Items listed in a dataset:
* * * * *
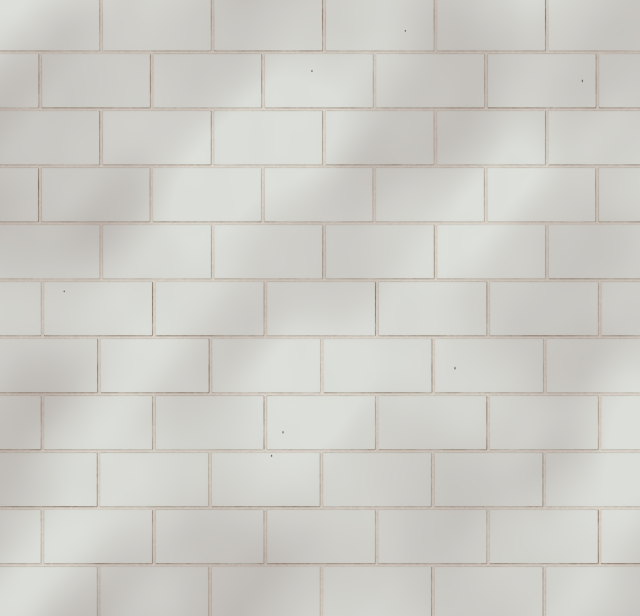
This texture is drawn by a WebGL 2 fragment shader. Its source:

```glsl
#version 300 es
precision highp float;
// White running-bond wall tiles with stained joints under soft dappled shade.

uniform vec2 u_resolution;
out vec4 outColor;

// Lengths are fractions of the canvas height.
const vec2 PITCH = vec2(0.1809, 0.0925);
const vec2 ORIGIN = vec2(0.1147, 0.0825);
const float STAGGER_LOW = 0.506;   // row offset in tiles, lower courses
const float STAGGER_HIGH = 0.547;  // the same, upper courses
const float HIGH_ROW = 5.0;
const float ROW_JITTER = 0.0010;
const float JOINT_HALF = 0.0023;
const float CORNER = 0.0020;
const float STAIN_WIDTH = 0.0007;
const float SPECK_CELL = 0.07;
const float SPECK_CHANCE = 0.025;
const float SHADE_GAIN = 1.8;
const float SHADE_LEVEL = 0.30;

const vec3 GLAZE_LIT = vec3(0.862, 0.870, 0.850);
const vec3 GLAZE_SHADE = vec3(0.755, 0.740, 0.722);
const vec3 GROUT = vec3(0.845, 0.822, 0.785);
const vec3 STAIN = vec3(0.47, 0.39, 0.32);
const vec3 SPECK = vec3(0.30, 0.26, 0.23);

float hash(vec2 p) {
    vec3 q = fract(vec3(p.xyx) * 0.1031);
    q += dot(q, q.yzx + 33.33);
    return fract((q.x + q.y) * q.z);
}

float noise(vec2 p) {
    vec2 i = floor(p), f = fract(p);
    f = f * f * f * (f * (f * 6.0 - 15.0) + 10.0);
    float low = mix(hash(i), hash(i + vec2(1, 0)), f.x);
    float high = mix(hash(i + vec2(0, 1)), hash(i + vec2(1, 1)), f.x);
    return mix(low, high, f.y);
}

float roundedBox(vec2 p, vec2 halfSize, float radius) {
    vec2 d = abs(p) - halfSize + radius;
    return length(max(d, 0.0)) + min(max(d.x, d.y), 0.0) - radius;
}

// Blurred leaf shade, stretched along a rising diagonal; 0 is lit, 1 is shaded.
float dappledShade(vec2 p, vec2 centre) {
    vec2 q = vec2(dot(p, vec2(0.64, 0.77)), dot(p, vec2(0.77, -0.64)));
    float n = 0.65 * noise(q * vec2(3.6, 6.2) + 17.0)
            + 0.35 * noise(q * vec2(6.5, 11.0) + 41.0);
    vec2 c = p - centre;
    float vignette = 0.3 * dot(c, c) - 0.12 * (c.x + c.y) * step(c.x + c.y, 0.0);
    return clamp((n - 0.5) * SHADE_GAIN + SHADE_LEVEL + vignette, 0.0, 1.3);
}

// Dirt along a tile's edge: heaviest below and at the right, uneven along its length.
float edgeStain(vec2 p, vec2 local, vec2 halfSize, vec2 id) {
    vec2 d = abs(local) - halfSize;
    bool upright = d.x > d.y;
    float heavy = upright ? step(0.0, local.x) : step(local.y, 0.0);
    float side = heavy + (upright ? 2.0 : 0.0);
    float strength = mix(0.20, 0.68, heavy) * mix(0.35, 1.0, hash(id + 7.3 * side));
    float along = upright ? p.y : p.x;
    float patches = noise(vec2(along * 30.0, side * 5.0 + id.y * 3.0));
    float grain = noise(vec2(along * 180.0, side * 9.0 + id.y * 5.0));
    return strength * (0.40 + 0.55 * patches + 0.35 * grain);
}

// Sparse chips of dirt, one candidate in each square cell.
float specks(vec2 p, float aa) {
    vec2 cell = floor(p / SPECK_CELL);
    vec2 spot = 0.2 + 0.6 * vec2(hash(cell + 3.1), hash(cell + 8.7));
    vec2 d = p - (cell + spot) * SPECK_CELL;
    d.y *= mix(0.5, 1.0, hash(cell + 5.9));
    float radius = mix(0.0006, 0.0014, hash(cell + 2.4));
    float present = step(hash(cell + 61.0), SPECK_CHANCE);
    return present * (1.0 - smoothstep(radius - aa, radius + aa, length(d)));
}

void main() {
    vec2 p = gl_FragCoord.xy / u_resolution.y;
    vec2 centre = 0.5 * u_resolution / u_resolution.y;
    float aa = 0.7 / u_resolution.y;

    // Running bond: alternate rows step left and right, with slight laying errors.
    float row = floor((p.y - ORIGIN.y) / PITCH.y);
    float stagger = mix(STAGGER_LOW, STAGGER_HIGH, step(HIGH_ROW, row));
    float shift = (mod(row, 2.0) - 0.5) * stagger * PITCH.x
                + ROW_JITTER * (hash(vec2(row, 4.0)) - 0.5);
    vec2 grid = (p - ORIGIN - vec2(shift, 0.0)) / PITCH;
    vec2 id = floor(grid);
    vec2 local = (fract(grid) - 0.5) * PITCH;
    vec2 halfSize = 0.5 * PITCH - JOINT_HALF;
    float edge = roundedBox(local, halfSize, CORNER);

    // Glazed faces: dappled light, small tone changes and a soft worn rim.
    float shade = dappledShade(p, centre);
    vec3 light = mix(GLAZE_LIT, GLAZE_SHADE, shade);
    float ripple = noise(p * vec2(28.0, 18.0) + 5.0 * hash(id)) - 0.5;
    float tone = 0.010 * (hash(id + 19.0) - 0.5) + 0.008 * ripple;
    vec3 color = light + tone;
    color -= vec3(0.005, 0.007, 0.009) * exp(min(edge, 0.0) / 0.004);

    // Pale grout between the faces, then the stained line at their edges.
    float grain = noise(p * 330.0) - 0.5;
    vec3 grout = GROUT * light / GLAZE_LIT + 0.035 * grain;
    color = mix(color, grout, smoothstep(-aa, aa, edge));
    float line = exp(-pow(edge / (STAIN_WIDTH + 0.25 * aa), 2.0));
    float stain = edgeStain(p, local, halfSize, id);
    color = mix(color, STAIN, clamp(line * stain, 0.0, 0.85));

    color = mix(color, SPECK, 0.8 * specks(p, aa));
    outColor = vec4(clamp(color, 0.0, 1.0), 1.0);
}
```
* * * * *
- TASK TO COMPLETE
With the pictures removed, please retype each record exactly.

- EXPECTED ANSWER
This texture is drawn by a WebGL 2 fragment shader. Its source:

```glsl
#version 300 es
precision highp float;
// White running-bond wall tiles with stained joints under soft dappled shade.

uniform vec2 u_resolution;
out vec4 outColor;

// Lengths are fractions of the canvas height.
const vec2 PITCH = vec2(0.1809, 0.0925);
const vec2 ORIGIN = vec2(0.1147, 0.0825);
const float STAGGER_LOW = 0.506;   // row offset in tiles, lower courses
const float STAGGER_HIGH = 0.547;  // the same, upper courses
const float HIGH_ROW = 5.0;
const float ROW_JITTER = 0.0010;
const float JOINT_HALF = 0.0023;
const float CORNER = 0.0020;
const float STAIN_WIDTH = 0.0007;
const float SPECK_CELL = 0.07;
const float SPECK_CHANCE = 0.025;
const float SHADE_GAIN = 1.8;
const float SHADE_LEVEL = 0.30;

const vec3 GLAZE_LIT = vec3(0.862, 0.870, 0.850);
const vec3 GLAZE_SHADE = vec3(0.755, 0.740, 0.722);
const vec3 GROUT = vec3(0.845, 0.822, 0.785);
const vec3 STAIN = vec3(0.47, 0.39, 0.32);
const vec3 SPECK = vec3(0.30, 0.26, 0.23);

float hash(vec2 p) {
    vec3 q = fract(vec3(p.xyx) * 0.1031);
    q += dot(q, q.yzx + 33.33);
    return fract((q.x + q.y) * q.z);
}

float noise(vec2 p) {
    vec2 i = floor(p), f = fract(p);
    f = f * f * f * (f * (f * 6.0 - 15.0) + 10.0);
    float low = mix(hash(i), hash(i + vec2(1, 0)), f.x);
    float high = mix(hash(i + vec2(0, 1)), hash(i + vec2(1, 1)), f.x);
    return mix(low, high, f.y);
}

float roundedBox(vec2 p, vec2 halfSize, float radius) {
    vec2 d = abs(p) - halfSize + radius;
    return length(max(d, 0.0)) + min(max(d.x, d.y), 0.0) - radius;
}

// Blurred leaf shade, stretched along a rising diagonal; 0 is lit, 1 is shaded.
float dappledShade(vec2 p, vec2 centre) {
    vec2 q = vec2(dot(p, vec2(0.64, 0.77)), dot(p, vec2(0.77, -0.64)));
    float n = 0.65 * noise(q * vec2(3.6, 6.2) + 17.0)
            + 0.35 * noise(q * vec2(6.5, 11.0) + 41.0);
    vec2 c = p - centre;
    float vignette = 0.3 * dot(c, c) - 0.12 * (c.x + c.y) * step(c.x + c.y, 0.0);
    return clamp((n - 0.5) * SHADE_GAIN + SHADE_LEVEL + vignette, 0.0, 1.3);
}

// Dirt along a tile's edge: heaviest below and at the right, uneven along its length.
float edgeStain(vec2 p, vec2 local, vec2 halfSize, vec2 id) {
    vec2 d = abs(local) - halfSize;
    bool upright = d.x > d.y;
    float heavy = upright ? step(0.0, local.x) : step(local.y, 0.0);
    float side = heavy + (upright ? 2.0 : 0.0);
    float strength = mix(0.20, 0.68, heavy) * mix(0.35, 1.0, hash(id + 7.3 * side));
    float along = upright ? p.y : p.x;
    float patches = noise(vec2(along * 30.0, side * 5.0 + id.y * 3.0));
    float grain = noise(vec2(along * 180.0, side * 9.0 + id.y * 5.0));
    return strength * (0.40 + 0.55 * patches + 0.35 * grain);
}

// Sparse chips of dirt, one candidate in each square cell.
float specks(vec2 p, float aa) {
    vec2 cell = floor(p / SPECK_CELL);
    vec2 spot = 0.2 + 0.6 * vec2(hash(cell + 3.1), hash(cell + 8.7));
    vec2 d = p - (cell + spot) * SPECK_CELL;
    d.y *= mix(0.5, 1.0, hash(cell + 5.9));
    float radius = mix(0.0006, 0.0014, hash(cell + 2.4));
    float present = step(hash(cell + 61.0), SPECK_CHANCE);
    return present * (1.0 - smoothstep(radius - aa, radius + aa, length(d)));
}

void main() {
    vec2 p = gl_FragCoord.xy / u_resolution.y;
    vec2 centre = 0.5 * u_resolution / u_resolution.y;
    float aa = 0.7 / u_resolution.y;

    // Running bond: alternate rows step left and right, with slight laying errors.
    float row = floor((p.y - ORIGIN.y) / PITCH.y);
    float stagger = mix(STAGGER_LOW, STAGGER_HIGH, step(HIGH_ROW, row));
    float shift = (mod(row, 2.0) - 0.5) * stagger * PITCH.x
                + ROW_JITTER * (hash(vec2(row, 4.0)) - 0.5);
    vec2 grid = (p - ORIGIN - vec2(shift, 0.0)) / PITCH;
    vec2 id = floor(grid);
    vec2 local = (fract(grid) - 0.5) * PITCH;
    vec2 halfSize = 0.5 * PITCH - JOINT_HALF;
    float edge = roundedBox(local, halfSize, CORNER);

    // Glazed faces: dappled light, small tone changes and a soft worn rim.
    float shade = dappledShade(p, centre);
    vec3 light = mix(GLAZE_LIT, GLAZE_SHADE, shade);
    float ripple = noise(p * vec2(28.0, 18.0) + 5.0 * hash(id)) - 0.5;
    float tone = 0.010 * (hash(id + 19.0) - 0.5) + 0.008 * ripple;
    vec3 color = light + tone;
    color -= vec3(0.005, 0.007, 0.009) * exp(min(edge, 0.0) / 0.004);

    // Pale grout between the faces, then the stained line at their edges.
    float grain = noise(p * 330.0) - 0.5;
    vec3 grout = GROUT * light / GLAZE_LIT + 0.035 * grain;
    color = mix(color, grout, smoothstep(-aa, aa, edge));
    float line = exp(-pow(edge / (STAIN_WIDTH + 0.25 * aa), 2.0));
    float stain = edgeStain(p, local, halfSize, id);
    color = mix(color, STAIN, clamp(line * stain, 0.0, 0.85));

    color = mix(color, SPECK, 0.8 * specks(p, aa));
    outColor = vec4(clamp(color, 0.0, 1.0), 1.0);
}
```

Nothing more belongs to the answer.